After all, 6 million jobs sit unfilled, the highest amount since 1980, according to the White House. (Meanwhile, Americans racked up a bunch of student debt — a student with a loan owed an average of $30,000 after leaving the class of 2016.)
“These Federal programs must do a better job matching unemployed American workers with open jobs, including the 350,000 manufacturing jobs currently available,” the executive order states.
Trump ordered Secretary of Labor R. Alexander Acosta to promote apprenticeships and to consider rules assisting apprenticeship programs developed by third parties, including “trade and industry groups, companies, non-profit organizations, unions, and joint labor-management organizations.”
“We’re empowering these companies, these unions, industry groups, federal agencies, to go out and create new apprenticeships, for millions of our citizens,” Trump said June 15. (Read transcript here.)
This could include a way for such entities to recognize “high-quality apprenticeship programs” (which we suppose would mean ones acceptable under federal apprenticeship laws) as well as “guidelines or requirements that qualified third parties should or must follow” when recognizing these programs, according to the executive order.
Such a program could be fast-tracked and have an easier time registering for the federal registered apprenticeship program currently in existence. Overseen by the Department of Labor, the program recognizes apprenticeships which meet certain criteria set forth in United States Code.
Start your own apprentice program

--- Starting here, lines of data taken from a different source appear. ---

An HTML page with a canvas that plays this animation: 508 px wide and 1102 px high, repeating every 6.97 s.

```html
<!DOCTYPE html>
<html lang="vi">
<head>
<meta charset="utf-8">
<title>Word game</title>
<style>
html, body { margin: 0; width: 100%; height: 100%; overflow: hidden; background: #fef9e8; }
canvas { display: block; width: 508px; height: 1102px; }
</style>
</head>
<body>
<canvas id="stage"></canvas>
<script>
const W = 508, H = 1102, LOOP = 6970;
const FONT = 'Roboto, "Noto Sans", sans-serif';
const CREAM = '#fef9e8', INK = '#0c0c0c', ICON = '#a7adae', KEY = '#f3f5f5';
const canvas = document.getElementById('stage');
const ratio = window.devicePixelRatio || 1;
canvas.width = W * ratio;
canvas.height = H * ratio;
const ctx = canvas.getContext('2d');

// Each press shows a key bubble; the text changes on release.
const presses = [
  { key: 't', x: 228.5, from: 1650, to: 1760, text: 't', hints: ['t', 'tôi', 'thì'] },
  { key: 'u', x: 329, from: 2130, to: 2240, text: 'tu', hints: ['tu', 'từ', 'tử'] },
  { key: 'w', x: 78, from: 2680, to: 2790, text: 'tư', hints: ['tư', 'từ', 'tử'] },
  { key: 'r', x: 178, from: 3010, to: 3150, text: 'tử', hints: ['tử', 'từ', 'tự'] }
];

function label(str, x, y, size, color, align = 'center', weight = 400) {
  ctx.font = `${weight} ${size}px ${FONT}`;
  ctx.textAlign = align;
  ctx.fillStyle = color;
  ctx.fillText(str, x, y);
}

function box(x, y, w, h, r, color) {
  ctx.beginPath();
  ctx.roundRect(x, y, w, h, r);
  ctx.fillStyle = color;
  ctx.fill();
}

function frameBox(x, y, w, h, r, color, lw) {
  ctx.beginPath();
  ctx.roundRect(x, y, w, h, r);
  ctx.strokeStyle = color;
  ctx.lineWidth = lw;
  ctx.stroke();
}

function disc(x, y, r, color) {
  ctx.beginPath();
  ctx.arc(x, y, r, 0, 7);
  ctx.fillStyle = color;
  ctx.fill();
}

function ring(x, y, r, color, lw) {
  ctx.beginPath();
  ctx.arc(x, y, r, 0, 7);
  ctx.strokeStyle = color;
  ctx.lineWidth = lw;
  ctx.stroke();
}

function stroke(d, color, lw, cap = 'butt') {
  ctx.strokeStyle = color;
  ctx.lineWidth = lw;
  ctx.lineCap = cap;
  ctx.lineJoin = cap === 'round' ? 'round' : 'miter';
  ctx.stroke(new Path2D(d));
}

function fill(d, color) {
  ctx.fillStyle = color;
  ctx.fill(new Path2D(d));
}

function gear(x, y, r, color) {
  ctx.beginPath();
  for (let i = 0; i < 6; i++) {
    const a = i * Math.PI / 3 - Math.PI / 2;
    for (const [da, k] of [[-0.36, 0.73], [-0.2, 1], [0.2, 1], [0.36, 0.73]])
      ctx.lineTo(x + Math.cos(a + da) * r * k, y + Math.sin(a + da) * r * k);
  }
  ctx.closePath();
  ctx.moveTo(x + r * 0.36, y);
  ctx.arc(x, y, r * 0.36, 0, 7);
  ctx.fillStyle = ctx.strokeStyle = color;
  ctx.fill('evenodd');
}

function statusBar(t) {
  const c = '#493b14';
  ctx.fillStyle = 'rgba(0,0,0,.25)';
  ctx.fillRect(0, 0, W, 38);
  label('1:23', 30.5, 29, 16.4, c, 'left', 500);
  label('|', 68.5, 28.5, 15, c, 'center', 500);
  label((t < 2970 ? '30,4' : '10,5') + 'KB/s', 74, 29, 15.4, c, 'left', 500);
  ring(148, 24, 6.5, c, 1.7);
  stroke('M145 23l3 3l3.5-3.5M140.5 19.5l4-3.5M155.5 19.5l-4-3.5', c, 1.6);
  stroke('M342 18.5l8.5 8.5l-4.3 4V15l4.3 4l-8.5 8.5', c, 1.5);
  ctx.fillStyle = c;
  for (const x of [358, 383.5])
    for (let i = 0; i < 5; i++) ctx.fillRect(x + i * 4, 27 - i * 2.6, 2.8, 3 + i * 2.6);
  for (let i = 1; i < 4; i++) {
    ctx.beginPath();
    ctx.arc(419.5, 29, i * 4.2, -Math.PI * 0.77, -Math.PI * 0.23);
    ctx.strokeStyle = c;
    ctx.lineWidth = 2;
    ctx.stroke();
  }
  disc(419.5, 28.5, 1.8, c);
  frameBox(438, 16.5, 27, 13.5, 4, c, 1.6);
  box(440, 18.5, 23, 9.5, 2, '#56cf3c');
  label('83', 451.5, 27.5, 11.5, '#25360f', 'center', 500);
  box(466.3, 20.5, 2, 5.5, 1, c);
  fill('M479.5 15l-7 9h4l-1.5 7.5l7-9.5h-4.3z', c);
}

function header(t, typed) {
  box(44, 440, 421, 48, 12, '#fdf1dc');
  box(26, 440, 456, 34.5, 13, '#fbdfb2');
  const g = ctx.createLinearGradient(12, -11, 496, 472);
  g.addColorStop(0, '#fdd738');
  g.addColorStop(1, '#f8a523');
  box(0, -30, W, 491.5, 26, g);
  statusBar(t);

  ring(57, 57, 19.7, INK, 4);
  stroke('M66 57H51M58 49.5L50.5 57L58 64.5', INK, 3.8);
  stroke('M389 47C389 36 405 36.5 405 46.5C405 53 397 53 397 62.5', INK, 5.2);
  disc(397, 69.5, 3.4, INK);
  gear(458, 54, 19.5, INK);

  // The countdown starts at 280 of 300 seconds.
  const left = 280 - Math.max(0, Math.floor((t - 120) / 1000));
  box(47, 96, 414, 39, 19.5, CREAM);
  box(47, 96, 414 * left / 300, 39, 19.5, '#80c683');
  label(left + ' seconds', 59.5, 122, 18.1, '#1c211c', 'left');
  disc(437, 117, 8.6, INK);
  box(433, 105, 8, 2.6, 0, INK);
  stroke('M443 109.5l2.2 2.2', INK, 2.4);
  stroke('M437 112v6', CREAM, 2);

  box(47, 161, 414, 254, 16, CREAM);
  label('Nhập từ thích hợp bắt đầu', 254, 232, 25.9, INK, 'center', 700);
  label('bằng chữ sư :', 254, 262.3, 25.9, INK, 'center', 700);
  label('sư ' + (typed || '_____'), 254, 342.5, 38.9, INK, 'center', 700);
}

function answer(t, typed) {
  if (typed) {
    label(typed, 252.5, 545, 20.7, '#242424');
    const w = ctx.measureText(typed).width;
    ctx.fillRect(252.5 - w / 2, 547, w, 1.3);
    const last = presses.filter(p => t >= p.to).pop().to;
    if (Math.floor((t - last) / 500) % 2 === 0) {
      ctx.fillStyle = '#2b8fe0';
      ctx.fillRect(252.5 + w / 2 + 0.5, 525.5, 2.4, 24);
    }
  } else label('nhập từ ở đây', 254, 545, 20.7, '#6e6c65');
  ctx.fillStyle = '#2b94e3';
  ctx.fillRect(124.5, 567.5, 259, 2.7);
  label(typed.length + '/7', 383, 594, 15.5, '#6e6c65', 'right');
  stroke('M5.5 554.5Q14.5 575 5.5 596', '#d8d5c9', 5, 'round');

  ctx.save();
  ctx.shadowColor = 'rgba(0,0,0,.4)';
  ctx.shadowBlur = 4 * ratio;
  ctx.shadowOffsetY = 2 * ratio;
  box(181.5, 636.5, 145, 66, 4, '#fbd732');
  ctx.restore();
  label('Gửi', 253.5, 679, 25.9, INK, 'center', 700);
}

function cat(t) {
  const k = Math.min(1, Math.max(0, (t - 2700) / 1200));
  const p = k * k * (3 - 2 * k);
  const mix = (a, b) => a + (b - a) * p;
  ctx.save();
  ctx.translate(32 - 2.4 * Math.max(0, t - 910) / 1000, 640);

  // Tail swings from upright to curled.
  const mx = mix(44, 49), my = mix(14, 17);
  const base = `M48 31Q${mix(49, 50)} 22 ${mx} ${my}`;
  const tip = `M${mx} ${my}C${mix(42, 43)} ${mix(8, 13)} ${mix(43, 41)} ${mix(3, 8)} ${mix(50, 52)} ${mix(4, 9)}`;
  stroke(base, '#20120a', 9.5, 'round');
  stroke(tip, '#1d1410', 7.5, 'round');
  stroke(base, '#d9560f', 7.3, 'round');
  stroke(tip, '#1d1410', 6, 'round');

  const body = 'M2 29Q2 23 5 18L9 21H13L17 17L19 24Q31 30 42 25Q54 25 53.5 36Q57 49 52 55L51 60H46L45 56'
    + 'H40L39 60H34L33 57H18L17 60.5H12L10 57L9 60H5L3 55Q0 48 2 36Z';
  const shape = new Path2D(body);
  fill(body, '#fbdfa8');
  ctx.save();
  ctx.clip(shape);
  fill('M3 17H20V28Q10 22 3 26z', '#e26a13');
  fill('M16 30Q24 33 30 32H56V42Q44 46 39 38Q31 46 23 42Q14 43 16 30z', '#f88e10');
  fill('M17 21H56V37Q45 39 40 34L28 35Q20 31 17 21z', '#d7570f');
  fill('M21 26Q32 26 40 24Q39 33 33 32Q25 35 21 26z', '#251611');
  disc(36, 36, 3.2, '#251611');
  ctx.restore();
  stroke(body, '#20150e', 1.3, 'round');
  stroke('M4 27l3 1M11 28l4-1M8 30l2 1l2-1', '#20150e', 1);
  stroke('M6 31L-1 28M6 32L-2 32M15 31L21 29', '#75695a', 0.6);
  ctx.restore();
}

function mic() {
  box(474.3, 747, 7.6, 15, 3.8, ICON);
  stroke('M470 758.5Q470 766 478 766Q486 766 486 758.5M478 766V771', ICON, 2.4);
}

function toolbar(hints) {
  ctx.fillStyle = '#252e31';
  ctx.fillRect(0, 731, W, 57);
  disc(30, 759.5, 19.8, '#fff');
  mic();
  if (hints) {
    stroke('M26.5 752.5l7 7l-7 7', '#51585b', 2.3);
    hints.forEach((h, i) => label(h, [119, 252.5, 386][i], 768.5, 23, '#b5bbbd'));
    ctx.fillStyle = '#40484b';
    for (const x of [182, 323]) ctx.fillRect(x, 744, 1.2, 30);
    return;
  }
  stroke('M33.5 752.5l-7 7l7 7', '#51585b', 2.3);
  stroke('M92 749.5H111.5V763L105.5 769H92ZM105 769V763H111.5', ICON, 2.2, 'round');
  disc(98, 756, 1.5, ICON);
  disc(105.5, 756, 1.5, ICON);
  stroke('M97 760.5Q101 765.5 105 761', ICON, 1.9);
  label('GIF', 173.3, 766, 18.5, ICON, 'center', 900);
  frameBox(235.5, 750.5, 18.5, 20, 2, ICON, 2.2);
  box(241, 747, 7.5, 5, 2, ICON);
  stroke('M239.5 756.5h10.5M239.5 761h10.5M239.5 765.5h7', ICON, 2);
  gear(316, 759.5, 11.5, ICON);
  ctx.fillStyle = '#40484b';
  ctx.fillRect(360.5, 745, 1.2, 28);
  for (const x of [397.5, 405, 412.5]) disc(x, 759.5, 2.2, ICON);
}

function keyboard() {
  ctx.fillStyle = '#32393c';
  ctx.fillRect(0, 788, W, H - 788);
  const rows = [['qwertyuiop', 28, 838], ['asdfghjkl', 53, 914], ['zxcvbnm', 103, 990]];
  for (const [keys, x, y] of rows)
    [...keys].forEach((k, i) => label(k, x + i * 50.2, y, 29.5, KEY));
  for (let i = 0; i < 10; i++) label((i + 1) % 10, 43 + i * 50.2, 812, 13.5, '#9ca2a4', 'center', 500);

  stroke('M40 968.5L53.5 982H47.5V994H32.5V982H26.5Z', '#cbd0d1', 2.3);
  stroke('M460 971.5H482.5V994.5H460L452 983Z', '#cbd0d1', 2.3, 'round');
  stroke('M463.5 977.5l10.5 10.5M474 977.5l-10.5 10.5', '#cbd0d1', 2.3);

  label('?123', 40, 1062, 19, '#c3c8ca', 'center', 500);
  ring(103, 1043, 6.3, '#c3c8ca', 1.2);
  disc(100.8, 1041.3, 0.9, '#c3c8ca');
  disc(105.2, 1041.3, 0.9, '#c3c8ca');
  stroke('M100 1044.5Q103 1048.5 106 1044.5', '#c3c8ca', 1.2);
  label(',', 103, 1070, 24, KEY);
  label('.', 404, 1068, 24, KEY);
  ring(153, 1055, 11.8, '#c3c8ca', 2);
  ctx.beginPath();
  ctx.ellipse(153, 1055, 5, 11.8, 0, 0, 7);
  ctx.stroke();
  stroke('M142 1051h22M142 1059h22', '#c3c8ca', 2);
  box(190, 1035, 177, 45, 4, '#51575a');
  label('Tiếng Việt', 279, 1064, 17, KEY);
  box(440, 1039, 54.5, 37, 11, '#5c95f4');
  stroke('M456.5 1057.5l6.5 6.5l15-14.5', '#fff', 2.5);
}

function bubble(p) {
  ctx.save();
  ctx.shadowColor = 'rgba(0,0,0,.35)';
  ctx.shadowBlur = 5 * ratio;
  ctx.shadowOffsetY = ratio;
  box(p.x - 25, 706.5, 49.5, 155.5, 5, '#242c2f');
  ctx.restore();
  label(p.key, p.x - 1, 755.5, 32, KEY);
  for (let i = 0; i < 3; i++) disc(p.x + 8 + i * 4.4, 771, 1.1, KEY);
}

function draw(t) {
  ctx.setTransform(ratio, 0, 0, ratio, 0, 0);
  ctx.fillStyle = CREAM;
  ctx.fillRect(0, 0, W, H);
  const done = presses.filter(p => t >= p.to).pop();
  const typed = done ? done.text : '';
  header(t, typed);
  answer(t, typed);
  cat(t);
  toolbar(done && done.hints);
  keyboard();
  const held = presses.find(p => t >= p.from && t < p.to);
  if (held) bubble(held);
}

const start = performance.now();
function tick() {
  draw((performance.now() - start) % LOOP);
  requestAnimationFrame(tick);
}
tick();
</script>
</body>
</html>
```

Though it’d probably be nice to have a less burdensome and involve means of qualifying an apprenticeship program, a collision repair business or trade group can set up a registered apprenticeship today.
According to a FAQ, government-registered apprenticeships can run anywhere from one to six years, but typically are four years long. An apprentice currently spends about 2,000 hours of the year on the job and “a recommended minimum” of 144 hours in class. (A typical 40-hour, 50-week work-year with two weeks vacation is 2,080 hours.)

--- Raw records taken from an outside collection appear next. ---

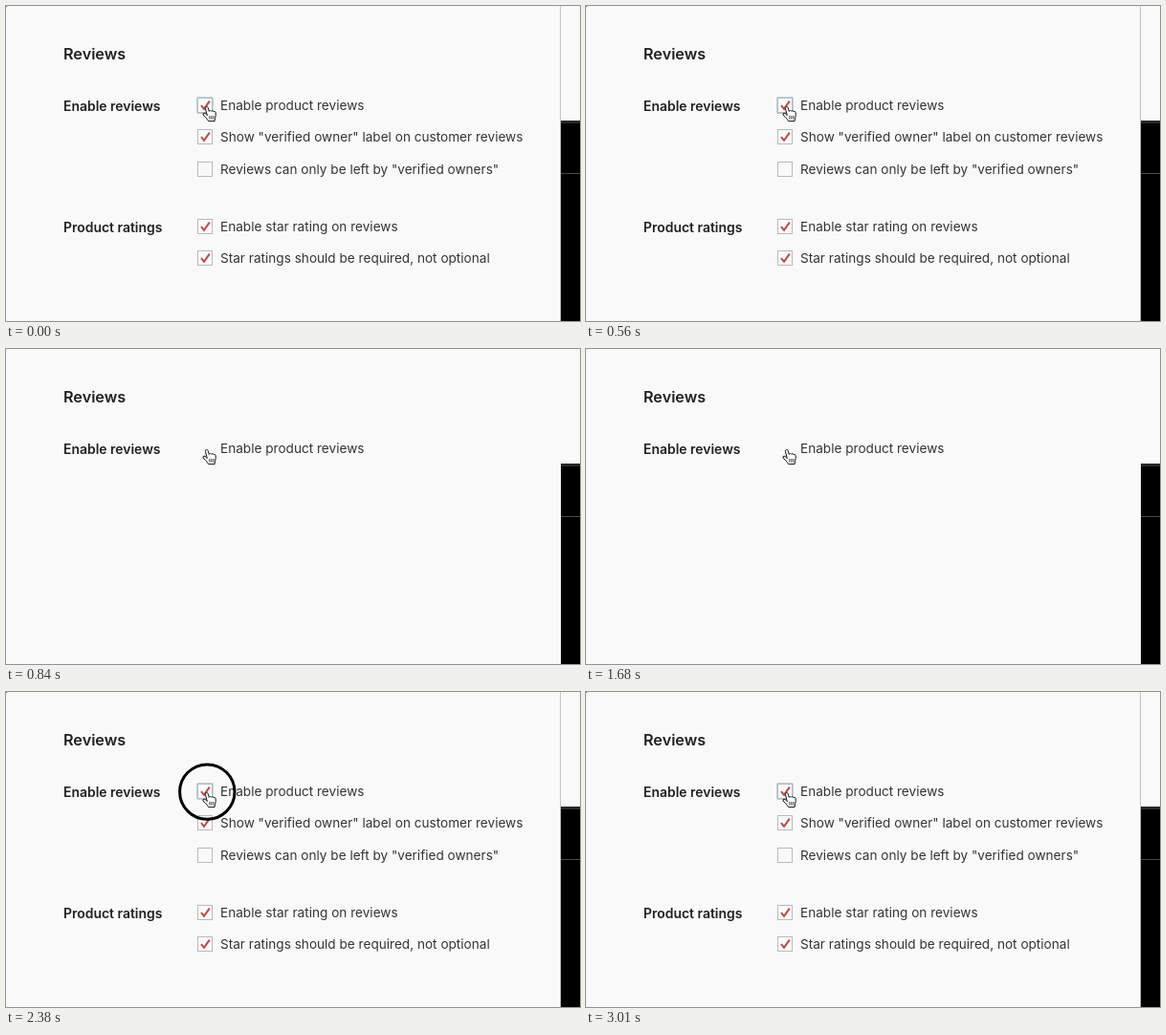
An HTML page that plays this animation: 600x330 px, repeating every 3150 ms.

```html
<!DOCTYPE html>
<html lang="en">
<head>
<meta charset="utf-8">
<title>Review settings</title>
<style>
  html, body { margin: 0; width: 100%; height: 100%; overflow: hidden; background: #f9f9f9; }
  svg { display: block; width: 600px; height: 330px; }
  text { font: 400 13.6px Inter, Roboto, sans-serif; fill: #343434; }
  .label { font-weight: 600; font-size: 13.95px; fill: #202020; }
  .title { font-weight: 600; font-size: 16.2px; fill: #202020; }
  .box { fill: #f9f9f9; stroke: #b8babc; }
  .focus .box { stroke: #749fb5; }
  .glow { fill: none; stroke: #749fb5; stroke-opacity: .45; }
  .tick { fill: none; stroke: #b5504e; stroke-width: 2.1; }
  .hand { fill: #fff; stroke: #111; stroke-linejoin: round; stroke-linecap: round; }
  .ring { fill: none; stroke: #000; stroke-width: 3; }
</style>
</head>
<body>
<svg viewBox="0 0 600 330">
  <defs>
    <rect id="box" class="box" x=".5" y=".5" width="15" height="15"/>
    <path id="tick" class="tick" d="M4 8.2 L7 11.8 L12.8 3.6"/>
  </defs>

  <rect width="600" height="330" fill="#f9f9f9"/>
  <rect x="580" y="120" width="20" height="210"/>
  <rect x="580" y="120" width="20" height="3" fill="#292929"/>
  <rect x="580" y="175" width="20" height="1" fill="#484848"/>

  <text class="title" x="60" y="56">Reviews</text>
  <text class="label" x="60" y="110">Enable reviews</text>
  <text x="224" y="109">Enable product reviews</text>

  <g id="details">
    <rect width="1" height="1" fill="#777"/>
    <rect x="579" width="1" height="330" fill="#c4c4c4"/>
    <g class="focus" transform="translate(200 96)">
      <rect class="glow" x="-.5" y="-.5" width="17" height="17" rx="1"/>
      <use href="#box"/><use href="#tick"/>
    </g>
    <text class="label" x="60" y="237">Product ratings</text>
    <g id="options"></g>
  </g>

  <circle id="ring" class="ring" cx="210.3" cy="104.6" r="28.7"/>
  <g class="hand">
    <path d="M210.2 114.2 L208.4 107.4 a1.4 1.4 0 0 1 2.7 -.9 L212.3 110.4
             a1.4 1.4 0 0 1 2.5 -.1 a1.3 1.3 0 0 1 2.3 .4 a1.2 1.2 0 0 1 2 .9
             q.6 3 -.6 5.8 l-.4 3.2 h-6.5 q-1.4 -2.4 -3 -4 l-2.6 -2.6
             q-.5 -1.6 1 -1.9 q1.2 .1 2.3 1.4 Z"/>
    <path d="M212.8 115.3 v3 M214.8 115.3 v3 M216.8 115.3 v3" stroke-width=".8"/>
  </g>
</svg>
<script>
const LOOP = 3150;
const HIDDEN = [840, 2380];
const PRESSES = [[630, 770], [2380, 2520]];

const byId = id => document.getElementById(id);
const within = (time, [start, end]) => time >= start && time < end;
const show = (id, visible) => { byId(id).style.display = visible ? "" : "none"; };

function option(y, label, checked) {
  return `<g transform="translate(200 ${y})"><use href="#box"/>` +
    (checked ? `<use href="#tick"/>` : "") +
    `<text x="24" y="13">${label}</text></g>`;
}

byId("options").innerHTML =
  option(129, 'Show "verified owner" label on customer reviews', true) +
  option(163, 'Reviews can only be left by "verified owners"', false) +
  option(223, "Enable star rating on reviews", true) +
  option(256, "Star ratings should be required, not optional", true);

const start = performance.now();

function draw() {
  const time = (performance.now() - start) % LOOP;
  show("details", !within(time, HIDDEN));
  show("ring", PRESSES.some(press => within(time, press)));
  requestAnimationFrame(draw);
}
draw();
</script>
</body>
</html>
```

Trump also ordered Acosta to create and run an Apprenticeship Expansion panel vice-chaired by Commerce Secretary Wilbur Ross and Education Secretary Betsy DeVos. The body would have no more than 20 members from various business, educational or labor organizations and recommend ways to encourage apprenticeships (including cutting red tape). It’d be pretty fantastic to get a member of the automotive aftermarket on there.
Featured image: Republican President Donald Trump speaks to apprentice Charles Robel, a veteran, on June 15, 2017, the same day Trump signed an executive order regarding apprenticeships. (Screenshot from White House video)